HOW TO COMPLETE THIS TASK » Pull out all lines from the listing below in which the word "ellipse" appears.

RAW DATA »

•••

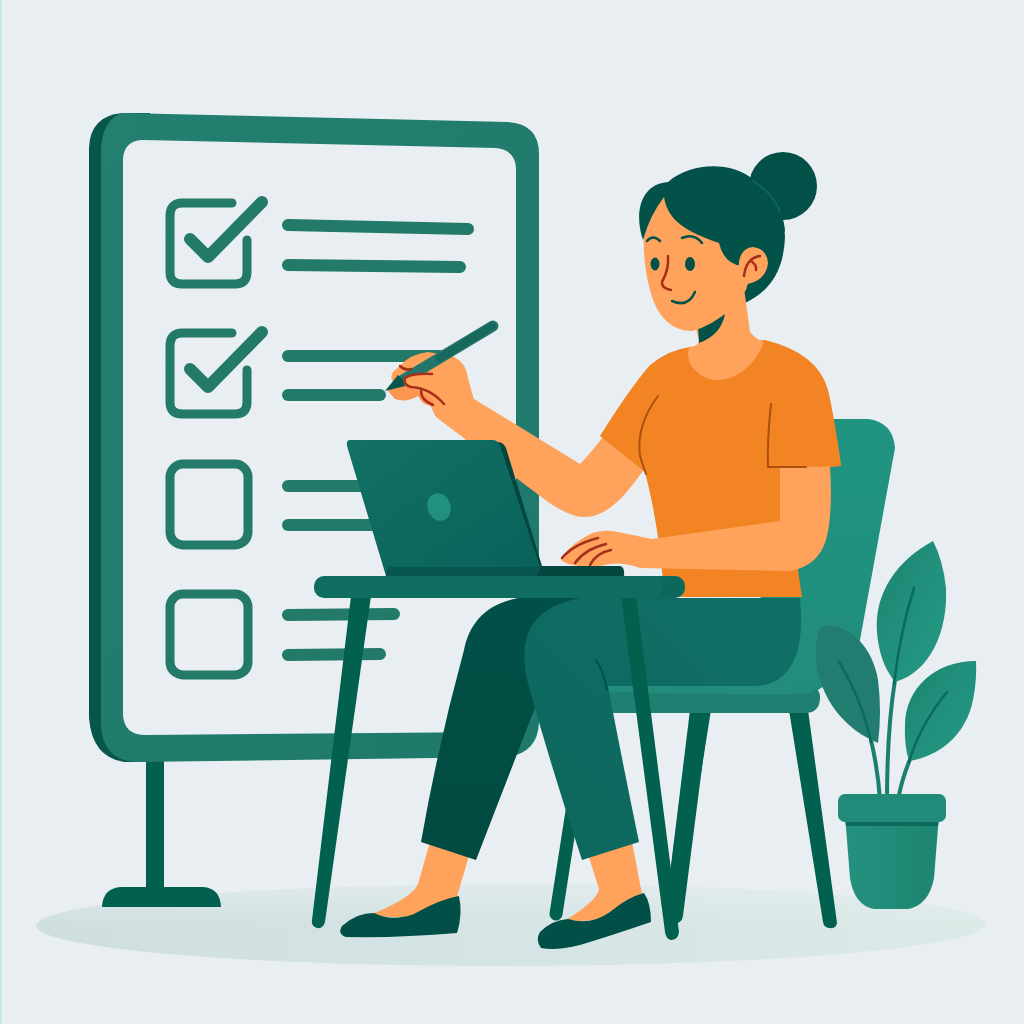
<!DOCTYPE html>
<html lang="en">
<head>
<meta charset="utf-8">
<title>Checklist at the desk</title>
<style>
:root {
  --paper: #e9eef2;
  --board: #217c6d;
  --board-edge: #07564c;
  --line: #237a69;
  --stand: #02604e;
  --deep: #014f46;
  --hair: #02524a;
  --trouser: #0e6c62;
  --chair: #1f9180;
  --leaf: #209580;
  --vein: #0b6b5b;
  --skin: #ffa25b;
  --skin-shade: #fb9550;
  --crease: #a62f1c;
  --shirt: #f28424;
  --fold: #a9500f;
}
html, body { margin: 0; height: 100%; overflow: hidden; background: var(--paper); }
svg { display: block; width: 1024px; height: 1024px; }
.stroke { fill: none; stroke-linecap: round; stroke-linejoin: round; }
.list { stroke: var(--line); stroke-width: 12; }
.box { stroke: var(--line); stroke-width: 9; }
.tick { stroke: var(--line); stroke-width: 12; }
.leg { stroke: var(--stand); stroke-width: 13; }
.vein { stroke: var(--vein); stroke-width: 2.5; }
.stem { stroke: #1a7f6d; stroke-width: 4; }
.crease { stroke: var(--crease); stroke-width: 2.5; }
.fold { stroke: var(--fold); stroke-width: 2; }
.brow { stroke: var(--hair); stroke-width: 2.5; }
.skin { fill: var(--skin); }
.deep { fill: var(--deep); }
.stand { fill: var(--stand); }
</style>
</head>
<body>
<svg viewBox="0 0 1024 1024" role="img" aria-label="Woman at a small desk with a laptop, ticking items on a large checklist board">
  <defs>
    <linearGradient id="floor-tone" x1="0" x2="1" y1="0" y2="0">
      <stop offset="0" stop-color="#cfdfe0"/>
      <stop offset=".5" stop-color="#d5e4e4"/>
      <stop offset="1" stop-color="#dcebe8"/>
    </linearGradient>
    <linearGradient id="floor-fade" x1="0" x2="0" y1="0" y2="1">
      <stop offset="0" stop-color="#e9eef2" stop-opacity=".6"/>
      <stop offset=".5" stop-color="#e9eef2" stop-opacity="0"/>
    </linearGradient>
    <linearGradient id="board-tone" x1="0" x2="1" y1="0" y2="1">
      <stop offset="0" stop-color="#237f70"/>
      <stop offset="1" stop-color="#1f796a"/>
    </linearGradient>
    <linearGradient id="chair-tone" x1="0" x2="0" y1="0" y2="1">
      <stop offset="0" stop-color="#1f9481"/>
      <stop offset="1" stop-color="#228c7c"/>
    </linearGradient>
    <linearGradient id="trouser-tone" x1="0" x2="1" y1="1" y2="0">
      <stop offset="0" stop-color="#0c665c"/>
      <stop offset="1" stop-color="#107066"/>
    </linearGradient>
    <linearGradient id="far-leg-tone" x1="0" x2="0" y1="0" y2="1">
      <stop offset="0" stop-color="#015047"/>
      <stop offset="1" stop-color="#014a41"/>
    </linearGradient>
    <linearGradient id="laptop-tone" x1="0" x2="1" y1="0" y2="1">
      <stop offset="0" stop-color="#127064"/>
      <stop offset="1" stop-color="#09625a"/>
    </linearGradient>
    <linearGradient id="pot-tone" x1="0" x2="1" y1="0" y2="0">
      <stop offset="0" stop-color="#24917e"/>
      <stop offset="1" stop-color="#1d8572"/>
    </linearGradient>
    <linearGradient id="leaf-tone" x1="0" x2="1" y1="0" y2="1">
      <stop offset="0" stop-color="#1c8571"/>
      <stop offset="1" stop-color="#259a86"/>
    </linearGradient>
    <g id="checked-box" class="stroke">
      <path class="box" d="M232 203H182Q170 203 170 216V272Q170 284 182 284H235Q247 284 247 272V240"/>
      <path class="tick" d="M190 239L208 257L262 202"/>
    </g>
    <rect id="empty-box" class="stroke box" x="170" y="464" width="78" height="81" rx="13"/>
  </defs>

  <rect width="1024" height="1024" fill="var(--paper)"/>
  <rect width="1.5" height="1024" fill="#b4f0d2"/>

  <g id="floor">
    <ellipse cx="511" cy="925" rx="475" ry="41" transform="rotate(-.1 511 925)" fill="url(#floor-tone)"/>
    <ellipse cx="511" cy="925" rx="476" ry="42" fill="url(#floor-fade)"/>
  </g>

  <g id="board">
    <rect class="stand" x="146" y="755" width="18" height="140"/>
    <path class="stand" d="M102 907Q103 888 121 887H203Q220 888 221 907Z"/>
    <path fill="var(--board-edge)" d="M122 113Q90 116 89 148V718Q92 757 124 762L150 762V113Z"/>
    <path fill="url(#board-tone)" d="M122 113L508 122Q539 124 539 154V722Q538 753 507 757L136 762Q101 760 101 722V150Q102 120 122 113Z"/>
    <path fill="var(--paper)" d="M142 140L496 148Q515 150 516 168V713Q515 731 497 732L144 735Q124 734 123 715V159Q124 141 142 140Z"/>
    <use href="#checked-box"/>
    <use href="#checked-box" y="130"/>
    <use href="#empty-box"/>
    <use href="#empty-box" y="130"/>
    <g class="stroke list">
      <path d="M288 225L468 229"/>
      <path d="M288 265L460 267"/>
      <path d="M288 356H440"/>
      <path d="M288 395L380 395"/>
      <path d="M288 486H380"/>
      <path d="M288 525H390"/>
      <path d="M288 615L394 614"/>
      <path d="M288 655L380 654"/>
    </g>
  </g>

  <g id="plant">
    <g class="stroke stem">
      <path d="M887 800Q887 730 895 680"/>
      <path d="M880 800Q878 770 871 740"/>
      <path d="M898 800Q902 778 911 757"/>
    </g>
    <path fill="url(#leaf-tone)" d="M933 541C898 560 874 592 877 632Q879 662 895 682C930 672 948 632 946 588Q943 560 933 541Z"/>
    <path fill="url(#leaf-tone)" d="M976 661C935 661 906 688 905 724Q904 745 909 761C940 756 966 735 973 700Q977 680 976 661Z"/>
    <g class="stroke vein">
      <path d="M914 588Q900 632 894 684"/>
      <path d="M947 692Q920 725 909 762"/>
    </g>
  </g>

  <g id="chair">
    <g class="stroke leg">
      <path stroke-width="18" d="M700 712L674 915"/>
      <path d="M580 760L556 914"/>
    </g>
    <path class="stand" d="M789 710H808L837 923Q836 929 830 928Q824 928 823 922Z"/>
    <path class="stand" d="M690 710H711L680 905L668 890Z"/>
    <path fill="url(#chair-tone)" d="M800 419H868Q893 422 895 448L860 640Q848 672 818 690L760 700V600Z"/>
    <path fill="#1f7f71" d="M590 686H812Q821 690 820 699Q819 712 807 713H590Z"/>
    <path fill="#248c7c" d="M590 684H770L818 686L812 692Q800 697 590 691Z"/>
  </g>

  <g id="plant-front">
    <path fill="#237c70" d="M820 627C845 620 872 644 878 680Q882 712 878 743C846 730 820 700 816 660Q815 640 820 627Z"/>
    <path class="stroke vein" d="M839 662Q862 700 871 742"/>
    <path fill="url(#pot-tone)" d="M845 815H939L934 878Q929 905 908 909H874Q854 905 850 878Z"/>
    <path fill="#0b6c5d" d="M845 820H939L938 826H846Z"/>
    <rect x="838" y="794" width="108" height="28" rx="7" fill="#1f8b78"/>
  </g>

  <g id="far-leg">
    <path class="skin" d="M430 842L470 852L456 900Q420 925 372 914Q412 898 418 884Z"/>
    <path class="deep" d="M459 896Q463 914 457 933Q400 938 346 937Q337 934 342 926Q356 913 374 913Q392 922 414 914Q440 899 459 896Z"/>
    <path fill="url(#far-leg-tone)" d="M600 597H528C490 600 470 620 464 650Q438 745 421 842L476 860L538 700L600 640Z"/>
  </g>

  <g id="near-leg">
    <path class="skin" d="M588 854L632 842L642 894Q610 926 566 920Q598 900 599 889Z"/>
    <path class="deep" d="M644 893Q651 903 651 922Q610 936 580 945Q556 951 541 948Q535 940 540 932Q552 920 568 919Q590 926 610 912Q628 897 644 893Z"/>
    <path fill="url(#trouser-tone)" d="M580 598H800Q804 640 794 660Q783 685 755 686H608Q622 760 639 842L582 860Q552 770 527 680C519 640 528 608 580 598Z"/>
    <path class="stroke" stroke="#015047" stroke-width="2" d="M596 660Q604 672 607 690"/>
  </g>

  <g id="hair-back">
    <circle cx="783" cy="186" r="34" fill="#025047"/>
    <path fill="var(--hair)" d="M735 180Q778 188 785 236Q784 285 745 303L730 240Z"/>
  </g>

  <g id="far-arm">
    <path class="skin" d="M612 425L645 468C626 495 608 517 584 517Q570 517 548 502L436 417Q425 400 440 385L470 395Q472 397 474 399L580 464Q592 452 612 425Z"/>
    <path class="skin" d="M400 366Q410 354 428 352L452 356Q466 362 468 378L474 400Q470 440 437 414L418 392Q396 400 394 392L396 384Q385 376 400 366Z"/>
    <path fill="var(--skin-shade)" d="M388 391Q392 385 405 385L420 392Q437 399 434 405Q424 408 418 396Q406 403 395 399Z"/>
    <path class="stroke" stroke="#23766a" stroke-width="11" d="M403 380L493 326"/>
    <path fill="#07564c" d="M385 391L398 375L409 385Z"/>
    <path class="skin" d="M404 379Q412 373 430 373L460 364L466 396L444 405Q430 393 408 388Q402 384 404 379Z"/>
    <path class="stroke crease" d="M405 378Q412 373 432 374M405 378Q403 385 411 387Q430 388 444 404M421 391Q421 400 433 405M400 366Q405 371 411 369"/>
    <path class="stroke" stroke="#17695d" stroke-width="8" d="M440 358L492 326"/>
  </g>

  <g id="torso">
    <path fill="var(--shirt)" d="M690 347L765 340Q818 353 828 390Q834 415 841 466L798 470V570L802 597H684L664 596Q660 530 645 472L600 436Q630 388 650 365Q668 350 690 347Z"/>
    <path class="stroke fold" d="M658 396Q636 425 640 456Q643 466 646 474"/>
  </g>

  <g id="head">
    <path class="skin" d="M694 322L744 288L750 332Q757 340 764 342Q752 372 726 379Q704 384 690 364Q686 352 690 347Q699 346 699 340Z"/>
    <path fill="var(--hair)" d="M698 325L725 314Q721 335 699 343Z"/>
    <path class="skin" d="M664 192L644 222Q642 262 650 290C657 318 673 331 692 331Q712 326 732 308L746 290L760 240L722 200Z"/>
    <path fill="var(--hair)" d="M643 240C634 214 640 184 668 182C690 163 730 160 754 180Q781 196 785 230Q780 260 766 272L742 266Q724 264 719 243C688 232 668 222 664 197Q650 215 643 240Z"/>
    <path class="stroke" stroke="#10695e" stroke-width="1.5" d="M753 181Q773 193 780 212"/>
    <path class="skin" d="M739 262Q741 248 753 247Q767 249 768 263Q766 280 748 284L738 286Z"/>
    <path class="stroke crease" d="M744 276Q746 258 760 256M751 261Q757 265 756 270"/>
    <path class="stroke brow" d="M647 241Q653 234 660 241M682 238Q694 233 702 243"/>
    <ellipse cx="655" cy="264" rx="4.5" ry="6.5" fill="var(--hair)"/>
    <ellipse cx="690" cy="264" rx="5" ry="7" fill="var(--hair)"/>
    <path class="stroke crease" d="M668 256Q669 270 662 282Q661 288 671 290"/>
    <path class="stroke brow" d="M672 301Q688 308 695 292"/>
  </g>

  <g id="near-arm">
    <path class="skin" d="M780 466H830Q833 515 826 540Q818 566 790 571L640 568Q618 560 600 566Q570 568 561 560Q566 548 585 537Q598 528 618 532L652 539L780 521Z"/>
    <path class="stroke crease" d="M562 558Q574 544 598 538M575 563Q585 549 606 544M590 565Q596 553 611 550"/>
    <path fill="var(--shirt)" d="M771 404L826 390Q834 415 841 466L769 468Z"/>
    <path class="stroke fold" d="M771 404Q767 440 768 467H806"/>
  </g>

  <g id="desk">
    <path class="stand" d="M621 596H636L679 932Q678 940 671 940Q666 939 665 932Z"/>
    <path class="stand" d="M351 596H371L325 922Q323 929 317 928Q311 926 312 920Z"/>
    <rect x="314" y="576" width="371" height="22" rx="10" fill="#0e6d5f"/>
    <path fill="#0a5f54" d="M655 600Q664 592 663 577L677 577Q685 579 685 588Q683 598 672 598Z" opacity=".35"/>
  </g>

  <g id="laptop">
    <path fill="#02463f" d="M496 442Q503 441 506 448L542 566H620Q625 567 624 576H386V567H530Z"/>
    <path fill="url(#laptop-tone)" d="M350 440H493Q498 440 500 446L540 567H389Q386 572 386 576L347 446Q346 440 350 440Z"/>
    <path fill="#07554d" d="M389 567H541L537 576H386Z"/>
    <ellipse cx="439" cy="507" rx="11.5" ry="14" transform="rotate(-18 439 507)" fill="#21917e"/>
  </g>
</svg>
</body>
</html>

•••

WRITTEN ANSWER »
    <ellipse cx="511" cy="925" rx="475" ry="41" transform="rotate(-.1 511 925)" fill="url(#floor-tone)"/>
    <ellipse cx="511" cy="925" rx="476" ry="42" fill="url(#floor-fade)"/>
    <ellipse cx="655" cy="264" rx="4.5" ry="6.5" fill="var(--hair)"/>
    <ellipse cx="690" cy="264" rx="5" ry="7" fill="var(--hair)"/>
    <ellipse cx="439" cy="507" rx="11.5" ry="14" transform="rotate(-18 439 507)" fill="#21917e"/>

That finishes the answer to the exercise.